Study Design

Test organisms

We offer tests with different algae species, which are supplied by official breeders and cultivated in the IBACON laboratory under standardised conditions.

Green Algae
  • Pseudokirchneriella subcapitata (recently renamed as Raphidocelis subcapitata, formerly known as Selenastrum capricornutum)

  • Desmodesmus subspicatus

  • Navicula pelliculosa

  • Anabaena flos-aquae

Algae in test vessels with test item of different concentrations

Course of the test

The test is performed with three replicates per test item group and six replicates in the control. The test item is mixed into the test water homogenously. Afterwards, algae are added to achieve a species dependent initial algal cell number per water volume. Cell densities are determined during the test and at the end of the test by examining samples from the flasks by spectrophotometry or microscopy. Test substance concentrations are analysed at test start and test end to verify dosage of the test item. A toxic reference, tested twice per year, proofs the sensitivity of the test system.

Closed Vessel Studies

Test items with high vapour pressure are tested in closed vessels to avoid evaporation of the test item. Furthermore adaptions of the test media are necessary to compensate the missing air exchange.

Recovery Studies

The recovery potential of algae can be monitored with recovery studies. After an acute algal test, an aliquot of some samples is introduced in pure test medium and the samples are exposed for some further days. Growth of the algae is compared to the growth of a control.

Species Sensitivity Destribution

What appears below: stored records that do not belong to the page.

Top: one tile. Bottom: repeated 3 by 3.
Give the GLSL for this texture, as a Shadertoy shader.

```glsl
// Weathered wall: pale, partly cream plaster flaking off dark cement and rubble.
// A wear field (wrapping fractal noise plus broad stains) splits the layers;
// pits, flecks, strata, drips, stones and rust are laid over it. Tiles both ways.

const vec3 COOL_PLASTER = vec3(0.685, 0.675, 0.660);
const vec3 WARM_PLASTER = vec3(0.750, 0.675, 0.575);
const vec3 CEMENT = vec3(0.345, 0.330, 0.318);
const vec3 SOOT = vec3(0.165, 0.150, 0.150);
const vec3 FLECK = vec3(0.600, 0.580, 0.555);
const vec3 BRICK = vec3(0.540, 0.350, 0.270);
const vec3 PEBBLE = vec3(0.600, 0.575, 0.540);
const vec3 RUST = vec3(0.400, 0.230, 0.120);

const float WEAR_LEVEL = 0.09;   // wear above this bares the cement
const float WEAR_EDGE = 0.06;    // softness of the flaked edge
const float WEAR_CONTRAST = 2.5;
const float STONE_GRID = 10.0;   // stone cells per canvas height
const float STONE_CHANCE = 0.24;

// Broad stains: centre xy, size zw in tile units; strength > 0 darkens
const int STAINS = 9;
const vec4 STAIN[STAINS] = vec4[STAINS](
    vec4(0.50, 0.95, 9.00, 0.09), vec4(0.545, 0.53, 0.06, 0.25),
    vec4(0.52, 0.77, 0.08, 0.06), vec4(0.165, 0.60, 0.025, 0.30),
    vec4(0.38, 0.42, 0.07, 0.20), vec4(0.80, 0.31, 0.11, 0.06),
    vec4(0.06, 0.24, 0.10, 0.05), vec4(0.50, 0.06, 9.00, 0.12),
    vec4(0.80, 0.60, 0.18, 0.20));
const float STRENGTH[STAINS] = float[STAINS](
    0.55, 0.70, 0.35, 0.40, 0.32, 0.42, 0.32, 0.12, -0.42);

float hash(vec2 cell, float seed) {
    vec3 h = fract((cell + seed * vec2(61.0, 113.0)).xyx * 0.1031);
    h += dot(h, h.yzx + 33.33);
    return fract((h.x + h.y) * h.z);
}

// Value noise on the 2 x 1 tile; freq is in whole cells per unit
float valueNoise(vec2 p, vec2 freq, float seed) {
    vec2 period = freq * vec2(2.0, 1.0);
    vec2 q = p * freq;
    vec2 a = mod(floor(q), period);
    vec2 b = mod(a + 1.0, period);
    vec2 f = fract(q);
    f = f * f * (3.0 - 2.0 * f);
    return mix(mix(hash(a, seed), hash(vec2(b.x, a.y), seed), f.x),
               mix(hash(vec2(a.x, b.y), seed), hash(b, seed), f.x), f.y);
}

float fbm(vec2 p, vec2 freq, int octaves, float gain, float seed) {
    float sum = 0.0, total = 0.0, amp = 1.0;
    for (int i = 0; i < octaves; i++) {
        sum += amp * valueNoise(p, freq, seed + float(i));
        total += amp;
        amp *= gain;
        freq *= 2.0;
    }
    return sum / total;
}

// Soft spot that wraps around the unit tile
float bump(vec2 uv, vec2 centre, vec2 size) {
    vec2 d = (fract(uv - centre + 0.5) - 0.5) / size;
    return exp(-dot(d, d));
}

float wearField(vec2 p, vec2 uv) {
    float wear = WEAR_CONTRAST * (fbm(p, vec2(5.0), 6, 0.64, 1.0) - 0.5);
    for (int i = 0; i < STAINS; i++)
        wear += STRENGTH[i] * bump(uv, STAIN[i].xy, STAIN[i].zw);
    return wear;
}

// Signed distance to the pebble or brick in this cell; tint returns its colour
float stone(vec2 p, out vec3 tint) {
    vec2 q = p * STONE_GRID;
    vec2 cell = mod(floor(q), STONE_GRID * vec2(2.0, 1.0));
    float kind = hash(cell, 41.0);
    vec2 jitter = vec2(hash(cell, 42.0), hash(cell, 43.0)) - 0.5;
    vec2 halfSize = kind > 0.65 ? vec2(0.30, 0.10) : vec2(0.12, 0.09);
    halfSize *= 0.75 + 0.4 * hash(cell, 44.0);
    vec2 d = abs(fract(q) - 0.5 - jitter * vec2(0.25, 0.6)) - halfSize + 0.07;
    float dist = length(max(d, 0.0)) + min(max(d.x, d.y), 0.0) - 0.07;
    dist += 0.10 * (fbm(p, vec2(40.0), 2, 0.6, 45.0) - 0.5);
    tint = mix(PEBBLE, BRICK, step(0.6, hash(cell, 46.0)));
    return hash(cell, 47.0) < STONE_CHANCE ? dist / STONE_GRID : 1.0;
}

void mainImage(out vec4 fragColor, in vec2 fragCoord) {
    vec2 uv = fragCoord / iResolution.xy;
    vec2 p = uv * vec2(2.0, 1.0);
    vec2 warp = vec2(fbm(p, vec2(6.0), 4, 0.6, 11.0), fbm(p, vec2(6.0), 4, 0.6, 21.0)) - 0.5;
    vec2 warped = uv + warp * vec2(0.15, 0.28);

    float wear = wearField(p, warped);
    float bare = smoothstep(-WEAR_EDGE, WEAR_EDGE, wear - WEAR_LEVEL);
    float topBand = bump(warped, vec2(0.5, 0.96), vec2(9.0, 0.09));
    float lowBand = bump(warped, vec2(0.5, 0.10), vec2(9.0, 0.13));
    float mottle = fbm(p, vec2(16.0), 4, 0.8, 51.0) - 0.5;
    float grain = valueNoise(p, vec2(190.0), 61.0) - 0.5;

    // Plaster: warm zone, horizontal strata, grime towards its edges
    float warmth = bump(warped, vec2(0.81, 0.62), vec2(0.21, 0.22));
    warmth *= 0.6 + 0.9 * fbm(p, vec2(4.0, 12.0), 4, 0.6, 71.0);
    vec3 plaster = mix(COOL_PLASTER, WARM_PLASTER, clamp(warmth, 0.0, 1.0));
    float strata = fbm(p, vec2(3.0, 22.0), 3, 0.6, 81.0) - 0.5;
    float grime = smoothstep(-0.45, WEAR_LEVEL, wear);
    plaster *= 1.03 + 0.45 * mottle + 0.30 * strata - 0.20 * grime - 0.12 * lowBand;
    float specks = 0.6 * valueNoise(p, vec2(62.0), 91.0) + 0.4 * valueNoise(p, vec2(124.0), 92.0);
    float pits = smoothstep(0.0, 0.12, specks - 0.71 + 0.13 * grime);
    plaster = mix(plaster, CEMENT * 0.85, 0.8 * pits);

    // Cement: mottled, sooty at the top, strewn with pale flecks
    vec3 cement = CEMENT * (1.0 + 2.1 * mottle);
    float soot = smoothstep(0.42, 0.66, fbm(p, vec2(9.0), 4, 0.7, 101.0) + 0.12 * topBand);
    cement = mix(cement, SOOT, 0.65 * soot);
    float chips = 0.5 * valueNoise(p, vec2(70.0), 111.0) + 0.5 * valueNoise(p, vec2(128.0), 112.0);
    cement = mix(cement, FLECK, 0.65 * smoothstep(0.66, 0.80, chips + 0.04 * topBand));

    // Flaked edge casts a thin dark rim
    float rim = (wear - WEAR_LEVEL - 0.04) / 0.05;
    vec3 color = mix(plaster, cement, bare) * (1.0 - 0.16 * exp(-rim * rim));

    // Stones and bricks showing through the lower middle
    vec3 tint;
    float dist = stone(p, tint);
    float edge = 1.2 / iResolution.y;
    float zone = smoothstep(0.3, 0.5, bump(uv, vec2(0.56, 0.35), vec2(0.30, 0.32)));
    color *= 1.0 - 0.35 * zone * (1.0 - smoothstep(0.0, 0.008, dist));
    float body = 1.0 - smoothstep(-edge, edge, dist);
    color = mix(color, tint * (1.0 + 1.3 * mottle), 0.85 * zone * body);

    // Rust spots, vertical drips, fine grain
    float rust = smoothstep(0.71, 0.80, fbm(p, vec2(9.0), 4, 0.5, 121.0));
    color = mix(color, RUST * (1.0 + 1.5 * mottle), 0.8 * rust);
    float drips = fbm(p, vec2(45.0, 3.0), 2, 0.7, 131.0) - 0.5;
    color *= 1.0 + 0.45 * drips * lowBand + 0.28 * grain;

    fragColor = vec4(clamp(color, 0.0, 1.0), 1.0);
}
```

In order to determine a species sensitivity distribution (SSD), additional algae species can be tested on request e.g. chlorella vulgaris or tetraedron caudatum.


Cell densities of the algae or Cyanobacteria are determined after 24, 48, 72 and, if required, after 96 hours. Growth is measured as the increase of cell density over the test period. EC50 (EC20, EC10), NOEC and LOEC are calculated for growth rate, yield and/or biomass. Additionally, algal shape is observed microscopically at the end of the test.

Guidelines and Literature

  • OECD Guideline for Testing of Chemicals, No. 201: "Freshwater Alga and Cyanobacteria, Growth Inhibition"
  • Commission Regulation (EC) No 761/2009 amending Regulation (EC) No 440/2008, Annex, Part C, C.3.: "Algal Inhibition Test", p. 36-56, Official Journal of the European Union (EN)
  • EPA Ecological Effects Test Guidelines OPPTS 850.5400 Algal Toxicity, Tiers I and II